The objective, of course, is to draw the reader into the story, to make them Dressed in a crisp polo shirt and swathed in cologne, he races his Nissan Maxima through the rain-slicked streets of Manhattan, late for a date with a tall brunette. Notice how Elliott effectively uses phrases like “crisp polo shirt” and “rain-slicked streets.” We don’t yet know exactly what this article is about, but we’re drawn into the story through these descriptive passages.
But much of the writing found in any newspaper is done in a much more feature-oriented way.
Writing ledes for feature stories is a very different craft than writing hard-news ledes.
So now we know – this is the story of a Brooklyn imam who helps bring young Muslim couples together for marriage.
Elliott could just as easily have written the story with a hard-news lede something like this: That’s certainly quicker.
The people who died at the Reina nightclub spanned continents, cultures and religions.
Of the 39 people confirmed to have died, 24 were foreign nationals: seven Saudis, two Indians, one Canadian, one Syrian, one Israeli, two Morrocans, three Lebanese, two Tunisians, one dual Belgian-Turkish national and four Iraqis.

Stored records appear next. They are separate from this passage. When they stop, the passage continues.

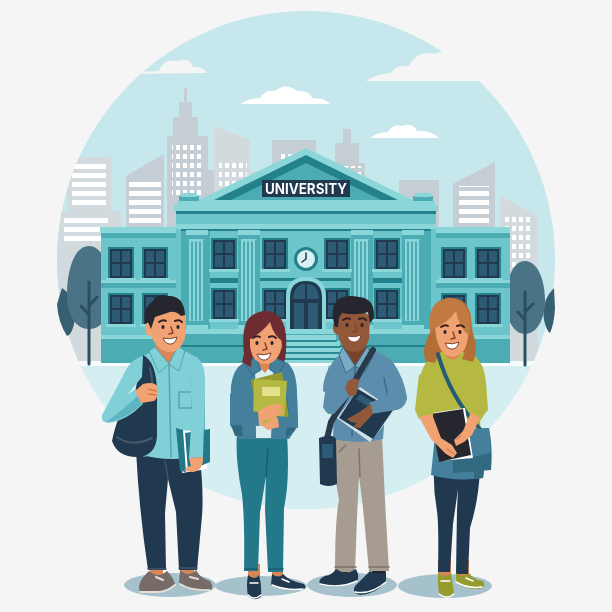
<!DOCTYPE html>
<html lang="en">
<head>
<meta charset="utf-8">
<title>University students</title>
<style>
:root{--paper:#f5f5f5;--sky:#c6e7eb;--ground:#d5eef2;--city:#c5ced4;--city-light:#d3dade;--wall:#6cc5ca;--wall-light:#8bd6d9;--wall-mid:#4bacb3;--wall-dark:#23818c;--navy:#20394f;--pane:#2d5a75;--tree:#4a7486;--tree-dark:#365f72;--skin:#f0a273;--skin-shade:#d98657;--brown:#92583a;--brown-shade:#784428;--shirt:#82d0d7;--shirt-shade:#5cb5c0;--denim:#44809b;--denim-dark:#316980;--teal:#23788a;--lime:#b5b942;--lime-dark:#969b2e;--ink:#26262e}
html,body{margin:0;height:100%;overflow:hidden;background:var(--paper)}
svg{display:block;width:612px;height:612px}
.paper{fill:var(--paper)}.sky{fill:var(--sky)}.ground{fill:var(--ground)}
.city{fill:var(--city)}.city-light{fill:var(--city-light)}
.wall{fill:var(--wall)}.wall-light{fill:var(--wall-light)}.wall-mid{fill:var(--wall-mid)}.wall-dark{fill:var(--wall-dark)}
.navy{fill:var(--navy)}.pane{fill:var(--pane)}.tree{fill:var(--tree)}.tree-dark{fill:var(--tree-dark)}
.skin{fill:var(--skin)}.skin-shade{fill:var(--skin-shade)}.brown{fill:var(--brown)}.brown-shade{fill:var(--brown-shade)}
.shirt{fill:var(--shirt)}.shirt-shade{fill:var(--shirt-shade)}.denim{fill:var(--denim)}.denim-dark{fill:var(--denim-dark)}
.teal{fill:var(--teal)}.lime{fill:var(--lime)}.lime-dark{fill:var(--lime-dark)}.ink{fill:var(--ink)}
.white{fill:#fff}.line{fill:none;stroke-linecap:round;stroke-linejoin:round}
.sign{font:700 14.5px Inter,"Liberation Sans",sans-serif;fill:#fff}
</style>
</head>
<body>
<svg viewBox="0 0 612 612" role="img" aria-label="Four students standing in front of a university building">
<defs>
<clipPath id="round"><circle cx="306" cy="260" r="249"/></clipPath>
<pattern id="rows" width="40" height="9" patternUnits="userSpaceOnUse"><rect class="white" y="2" width="40" height="5"/></pattern>
<pattern id="grid" width="7" height="9" patternUnits="userSpaceOnUse"><rect class="white" x="1" y="1" width="4" height="5"/></pattern>
<g id="window">
<rect class="wall-dark" x="-2" y="-2" width="26" height="33"/>
<rect class="navy" width="22" height="29"/>
<path class="pane" d="M2 2h8v11H2zM12 2h8v11h-8zM2 15h8v12H2zM12 15h8v12h-8z"/>
<rect class="wall-light" x="-4" y="29" width="30" height="3"/>
</g>
<g id="column">
<rect class="wall-light" x="-2" width="22" height="5"/><rect class="wall-mid" y="5" width="18" height="4"/>
<rect class="wall-light" x="1" y="9" width="16" height="84"/>
<path class="line" stroke="#3b9da6" stroke-width="1.5" d="M4 12v78M8 12v78M12 12v78M16 10v82"/>
<rect class="wall-mid" y="91" width="18" height="4"/><rect class="wall-light" x="-2" y="95" width="22" height="5"/>
</g>
<g id="wing">
<rect class="wall" width="76" height="136"/>
<rect class="wall-light" x="-1" width="77" height="6"/><rect class="wall-mid" y="6" width="76" height="5"/>
<rect class="wall-mid" y="56" width="76" height="5"/><rect class="wall-light" y="53" width="76" height="3"/>
<rect class="wall-mid" y="108" width="76" height="28"/><rect class="wall-light" y="108" width="76" height="4"/>
<use href="#window" x="9" y="22"/><use href="#window" x="43" y="22"/>
<use href="#window" x="9" y="68"/><use href="#window" x="43" y="68"/>
</g>
<g id="features">
<path class="line" stroke="#3a2023" stroke-width="2" d="M-11-7q4-3 7-1M5-8q4-2 7 1"/>
<ellipse class="ink" cx="-7" cy="-2" rx="1.6" ry="2"/><ellipse class="ink" cx="8" cy="-2" rx="1.6" ry="2"/>
<path class="line" stroke="#873e2c" stroke-width="1.4" d="M1-2l2 6-4 1"/>
<path class="white" stroke="#873e2c" d="M-7 9q8 2 14-1-2 8-8 7-4 0-6-6z"/>
</g>
</defs>

<rect class="paper" width="612" height="612"/>
<g id="backdrop" clip-path="url(#round)">
<rect class="sky" width="612" height="612"/>
<g id="skyline">
<path class="city-light" d="M67 157h44v54h10v150H57V212h10zM214 126l36 14v31h21v40h-57zM399 180h40v60h-40zM500 196l38 20v145h-38z"/>
<path class="city" d="M126 176l38-22v90h-38zM167 228V136h6v-19h6v-15h5V88h3v14h5v15h6v19h10v92zM272 140h44v70h-44zM335 163v-20h8v-14h8v14h8v20h6v50h-30zM453 184l42-22v74h-42zM204 170h10v40h-10zM399 180h40v50h-40zM175 200h25v30h-25z"/>
<path fill="url(#rows)" d="M72 163h34v45H72zM64 216h44v25H64z"/>
<path fill="url(#rows)" d="M129 180h32v47h-32zM459 186h30v42h-30z"/>
<path fill="url(#grid)" d="M172 142h31v54h-31zM219 162h28v36h-28zM505 214h27v66h-27zM278 150h33v12h-33zM339 166h22v12h-22z"/>
</g>
<rect class="ground" y="362" width="612" height="160"/>
<rect class="white" y="361" width="612" height="5" opacity=".8"/>
</g>
<g id="clouds">
<path class="paper" d="M130 74q14-3 29-3 4-13 18-10 13-4 16 6 11-1 14 6zM366 81q10-7 25-8 5-9 18-7 8-16 26-12 16-8 23 8 20-3 31 19z"/>
<path class="white" d="M240 104q7-5 20-6 5-9 15-7 11-9 22 0 13-1 15 7 14 0 18 6zM370 138q8-6 18-6 5-9 14-6 11-4 15 5 14-1 22 7z"/>
</g>

<g id="trees">
<path class="tree-dark" d="M62 288q13 8 13 30-2 16-8 18-9-14-10-32zM554 288q-13 13-10 32 3 12 6 13 4-8 5-25z"/>
<path class="tree" d="M89 246c15 0 22 25 22 48 0 22-9 35-22 35s-22-13-22-35c0-23 7-48 22-48zM525 261c13 0 20 20 20 39s-8 34-20 34-19-15-19-34 6-39 19-39z"/>
<path class="line" stroke="#294f61" stroke-width="3" d="M89 282v82M89 306l8-9M89 315l-8-9M525 292v73M525 312l8-8M525 320l-7-8"/>
</g>

<g id="university">
<use href="#wing" x="101" y="227"/><use href="#wing" x="434" y="227"/>
<rect class="wall" x="176" y="205" width="260" height="158"/>
<rect class="wall-mid" x="181" y="230" width="250" height="100"/>
<rect class="wall" x="210" y="230" width="28" height="100"/><rect class="wall" x="260" y="230" width="91" height="100"/><rect class="wall" x="373" y="230" width="29" height="100"/>
<path class="wall-mid" d="M179 196h20v9h-20zM413 196h20v9h-20z"/><path class="wall-light" d="M177 201h24v5h-24zM411 201h24v5h-24zM181 193h16v4h-16zM415 193h16v4h-16z"/>
<path class="wall-light" d="M306 148l107 52v6H199v-6z"/>
<path class="wall-dark" d="M306 155l92 45H214z"/>
<path class="wall-mid" d="M306 163l75 37H231z"/>
<rect class="wall-light" x="174" y="205" width="264" height="6"/><rect class="wall-dark" x="176" y="211" width="260" height="3"/>
<rect class="wall-light" x="176" y="224" width="260" height="5"/><rect class="wall-dark" x="181" y="229" width="250" height="2"/>
<rect class="navy" x="262" y="180" width="88" height="17"/>
<text class="sign" x="306" y="194" text-anchor="middle" textLength="82" lengthAdjust="spacingAndGlyphs">UNIVERSITY</text>
<path class="wall-dark" d="M210 278h28v5h-28zM260 278h91v3h-91zM373 278h29v5h-29z"/>
<use href="#window" x="213" y="240"/><use href="#window" x="264" y="240"/><use href="#window" x="326" y="240"/><use href="#window" x="376" y="240"/>
<use href="#window" x="213" y="290"/><use href="#window" x="264" y="290"/><use href="#window" x="326" y="290"/><use href="#window" x="376" y="290"/>
<use href="#column" x="188" y="230"/><use href="#column" x="240" y="230"/><use href="#column" x="353" y="230"/><use href="#column" x="404" y="230"/>
<circle class="wall-dark" cx="306" cy="259" r="12"/><circle cx="306" cy="259" r="9" fill="#d8f1f2"/>
<path class="line" stroke="#20394f" stroke-width="1.5" d="M306 253v6l-4 3"/>
<path class="wall-light" d="M286 336v-39q0-20 20-20t20 20v39z"/>
<path class="navy" d="M290 336v-38q0-17 16-17t16 17v38z"/>
<path class="pane" d="M293 299q1-15 12-15v15zM307 284q11 0 12 15h-12zM294 303h10v31h-10zM308 303h10v31h-10z"/>
<rect class="wall-mid" x="176" y="333" width="260" height="30"/><rect class="wall-light" x="174" y="329" width="264" height="5"/>
<path class="wall-dark" d="M174 345h264v2H174z"/>
<path class="wall-light" d="M282 335h54v6h4v6h4v6h4v10h-78v-10h4v-6h4v-6h4z"/>
<path class="line" stroke="#2a8b96" stroke-width="2" d="M282 341h54M278 347h62M274 353h70M270 359h78"/>
</g>

<g id="shadows" fill="#a5c1cc"><ellipse cx="170" cy="585" rx="46" ry="12"/><ellipse cx="261" cy="586" rx="46" ry="10"/><ellipse cx="352" cy="585" rx="45" ry="12"/><ellipse cx="445" cy="586" rx="47" ry="12"/></g>

<g id="student-with-backpack">
<path class="skin-shade" d="M150 562h13v16h-13zM181 562h13v14h-13z"/>
<path class="navy" d="M136 450h63q5 40 3 66l-5 54h-18l-3-58-8-33-3 34 1 57h-18q-9-60-12-120z"/>
<path class="line" stroke="#3b566b" stroke-width="1.5" d="M168 479l-3-18M148 569h18M179 568h18"/>
<path fill="#766b67" d="M149 571q9 8 18 0 6 6 8 13-8 8-18 8h-17q-4-9 9-21zM180 570q9 8 16 0 4 8 14 11 6 9-4 10-18 0-27-8z"/>
<path class="line" stroke="#e4dfda" stroke-width="2" d="M140 592h18q9 0 17-7M180 584q11 7 29 6M156 577l7 3M190 577l8 2"/>
<path class="shirt" d="M141 357l16-8h24l17 9q7 7 7 21v75q-32 10-67 0l2-52z"/>
<path class="shirt-shade" d="M190 374l6 86 9-3v-60zM141 403l5 54-8-2z"/>
<path class="skin-shade" d="M155 334h23v18l-8 15-15-15z"/>
<path class="shirt" stroke="#4ca9b5" d="M155 347l14 17-10 9-10-22zM178 346l-9 18 10 7 6-20z"/>
<path class="line" stroke="#4ca9b5" stroke-width="1.5" d="M169 365l2 92M179 392h13v16h-13z"/>
<path class="navy" d="M143 355q14 7 14 38v43q-1 19-18 21-21 1-27-16 6-31 23-49z"/>
<path class="line" stroke="#455d6e" stroke-width="2" d="M117 437q15 11 35 1M150 368q4 15 1 32"/>
<path class="shirt" d="M143 356q-13 3-20 20l-21 39q-2 7 7 8 17-2 34-19l-7-15-9 6 15-18z"/>
<path class="shirt-shade" d="M106 422q18-1 37-19l-4-9q-12 13-33 28z"/>
<path class="skin" d="M135 391l8-7q13-3 15 4 1 9-4 13l-13 2z"/>
<path class="line" stroke="#bd6846" d="M148 389l8 2M148 394l8 1"/>
<path class="white" d="M180 430l27 2v37l-25 4z"/><path class="teal" d="M176 428l7 2 3 42-6-1zM185 433l25-4v33l-22 9z"/>
<path class="shirt" d="M190 372l11-11 4 31-2 65-14 1 3-46z"/>
<path class="skin" d="M189 458l14-1q1 12-9 15l-9-1q-1-4 6-5z"/>
<path class="skin" d="M149 315q17-16 37 1l-1 22q-5 15-17 14-11-2-17-16-7-1-6-11 2-4 4-2z"/>
<path class="ink" d="M146 324q-3-17 7-23 5-8 16-5 15 0 16 19l-4 1q-5-5-11-4l-15 5-4 12-3-7z"/>
<use href="#features" x="170" y="329"/>
</g>

<g id="student-with-notebook">
<path fill="#6d2c31" d="M245 362q-6-40 8-47 16-10 28 4 8 12 4 41l-8 10h-29z"/>
<path class="skin-shade" d="M248 564h12v14h-12zM272 564h11v14h-11z"/>
<path class="teal" d="M237 434h50q3 47-3 74l-1 64h-15l-3-62 1-34-6 37-2 58h-14q1-49-2-77-7-35-5-60z"/>
<path class="line" stroke="#175d6d" stroke-width="1.5" d="M266 477l2-28M245 569h12M269 569h14"/>
<path class="navy" d="M248 575q7 6 11 0 3 10 2 22-7 5-13-1-2-11 0-21zM272 574q7 5 11 0 6 7 21 10 4 5-3 6-18 1-30-5z"/>
<path class="line" stroke="#fff" stroke-width="1.5" d="M248 595q6 6 13 0M272 585q15 6 31 4M250 583h8M282 579l7 3"/>
<path class="denim" d="M243 363l14-6h16l15 6q9 9 9 31l1 32-9 13h-50l-9-14 1-39q2-17 12-23z"/>
<path class="denim-dark" d="M238 389l5 47h-8l-5-14zM288 390l-2 48 9-8z"/>
<path fill="#d7edf0" d="M255 358h19l-3 80h-15z"/>
<path class="skin-shade" d="M257 352h15v12l-7 9-8-9z"/>
<path class="denim" stroke="#316980" d="M256 357l-11 6 7 12 9-5zM273 357l12 6-7 12-9-6z"/>
<path class="lime-dark" d="M251 380l31-8 7 46-30 8z"/><path class="lime" d="M254 379l33 2-3 43-31 1z"/>
<path fill="#e4e18c" d="M262 387h18v9h-18z"/>
<path class="denim" d="M230 394l13-7 5 24 12 1-1 14-29-1zM287 387l10 8 1 33-22-1 1-11 12 1z"/>
<path class="skin" d="M258 411l13-6q9-2 13 2l-6 3 7 2-6 3-8 5-12 6zM278 418l-13 2-4 5 7 5 11-3z"/>
<path class="skin" d="M250 328q13-18 30 0l2 18q-4 18-17 18-14-2-15-18z"/>
<path fill="#6d2c31" d="M247 341q1-28 17-29 19 0 20 30-10-5-14-20-8 11-23 19zM247 341l-5 21 9 5 1-13z"/>
<use href="#features" x="264" y="345"/>
</g>

<g id="student-with-messenger-bag">
<path class="ink" d="M336 564h12v12h-12zM372 564h13v12h-13z"/>
<path fill="#a79c91" d="M334 434h48l3 67 4 70h-20l-6-63-4-32-2 41-2 55h-20q0-52 4-72-6-30-5-66z"/>
<path class="line" stroke="#7d746d" stroke-width="1.5" d="M360 477l-1-28M335 567h21M369 567h20M339 452l7-7"/>
<path class="navy" d="M336 569q10 7 20 0 4 8 1 12-16 9-36 4-5-5 4-9 7-1 11-7zM370 571q9 6 16 0v11q-10 12-26 13-9-2-5-9z"/>
<path class="line" stroke="#fff" stroke-width="1.5" d="M320 584q20 5 37-3M355 592q16 3 31-10"/>
<path fill="#5d8dac" d="M337 357l13-8h22l18 10q9 8 17 39-2 9-8 11l-14 3-2 27q-24 6-50 0l1-41-11-7q0-19 14-34z"/>
<path class="brown-shade" d="M343 340h23v14l-10 13-13-15z"/>
<path fill="#7baac5" stroke="#3b6b89" d="M343 347l12 19-9 7-7-18zM367 347l-12 19 10 6 8-16z"/>
<path class="line" stroke="#3b6b89" stroke-width="1.5" d="M355 366l-3 70M384 378l4 19"/>
<path class="line" stroke="#293a4a" stroke-width="6" d="M373 350l-42 72-6 25"/>
<path class="navy" d="M319 438q14-5 17 1l1 45q-9 4-17 0z"/><path class="pane" d="M322 444h11v14h-11z"/>
<path fill="#d2e3e8" d="M360 387l35 24-25 31-33-24z"/><path class="navy" d="M358 389l35 21-20 29-34-21z"/>
<path class="pane" d="M360 394l19 11-4 6-19-12z"/>
<path fill="#5d8dac" d="M393 363q11 14 14 35-2 10-11 12l-25 4-2-11 18-7zM329 364l-6 43q4 9 11 7l19-22-7-7-10 7z"/>
<path class="brown" d="M345 388l3-7q8-5 11 0l-3 14-7 1zM371 404l-13 9-11 6 4 3 6 1-4 4 7 1 13-14z"/>
<path class="brown" d="M336 317q16-14 34-1l-1 23q-4 13-15 13-12-1-16-17-6-2-5-10 2-4 4-1z"/>
<path class="ink" d="M335 327q-6-20 3-27 7-6 21-3 16 1 15 21l-4 5-2-11q-11 4-26 1l-3 5-1 9z"/>
<use href="#features" x="354" y="327"/>
</g>

<g id="student-with-shoulder-bag">
<path fill="#b36d37" d="M432 312q4-14 19-14 17 0 20 19 0 12 5 26-1 23-14 27h-24q-15-6-14-22 8-14 8-36z"/>
<path class="skin-shade" d="M438 560h13v16h-13zM457 560h12v16h-12z"/>
<path class="navy" d="M434 468h46q-1 31-10 60l-2 46h-12l1-64 1-21-5 35-3 48h-12q1-46-1-61-4-22-3-43z"/>
<path class="lime-dark" d="M438 573q7 6 13 0l3 20q-7 8-15 1-2-11-1-21zM456 573q7 6 13 0 5 7 14 8 4 6-3 8-15 1-24-7z"/>
<path class="line" stroke="#fff" stroke-width="1.5" d="M439 594q8 6 15 0M456 582q12 7 26 5M441 581h9M466 578l7 3"/>
<path class="denim" d="M435 435h48q3 25 0 43-27 4-52-3z"/>
<path class="denim-dark" d="M474 437h9q3 25 0 41l-9 1z"/>
<path class="lime" d="M431 357l13-6h16l16 6q8 7 10 25l2 28-8 8 1 22q-21 6-45 0v-24l-19-8q-1-38 14-51z"/>
<path class="skin-shade" d="M445 343h15v12q-7 9-15 0z"/>
<path fill="#b36d37" d="M429 334q13 18 6 29l-10-2q-2-14 4-27zM469 333q10 15 4 29l-11-3q6-11 7-26z"/>
<path class="line" stroke="#255b74" stroke-width="4" d="M438 354q12 43 42 75"/>
<path class="denim-dark" d="M452 431l37-3q4 21 2 42l-38 3z"/><path class="denim" d="M457 430l32-2 2 24q-19 8-34 2z"/>
<path class="white" d="M432 413l33-5 8 50-34 3z"/><path class="ink" d="M430 414l33-5 8 46-32 7z"/>
<path class="lime" d="M419 374l-4 36 4 9 14-2 1-27zM479 372l9 37-8 12-8-8 3-15z"/>
<path class="skin" d="M419 417l13-3 9 24 11 7 5 8-4 5-7-4-15-15zM480 418l-9-6-8 19-9 9 2 6 8-4 8-7z"/>
<path class="line" stroke="#bd6846" d="M447 449l7 5M457 439l4-3"/>
<path class="skin" d="M435 324q3-15 16-17 15 1 17 18 2 30-15 32-17-1-18-33z"/>
<path fill="#c17b40" d="M431 335q-7-35 19-37 23 1 20 38-11-7-14-25-8 12-23 18z"/>
<use href="#features" x="452" y="334"/>
</g>
</svg>
</body>
</html>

Not everything over there is fully functional yet, and the internal links still point to this blog, and will for the indefinite future.
It usually follows the first few paragraphs of the scene-setting or story-telling the writer has done. Here’s Andrea Elliott’s lede again, this time with the nutgraf included: Dressed in a crisp polo shirt and swathed in cologne, he races his Nissan Maxima through the rain-slicked streets of Manhattan, late for a date with a tall brunette. Week after week, Muslims embark on dates with him in tow. Shata, the imam of a Bay Ridge mosque, juggles some 550 "marriage candidates," from a gold-toothed electrician to a professor at Columbia University.
The meetings often unfold on the green velour couch of his office, or over a meal at his favorite Yemeni restaurant on Atlantic Avenue.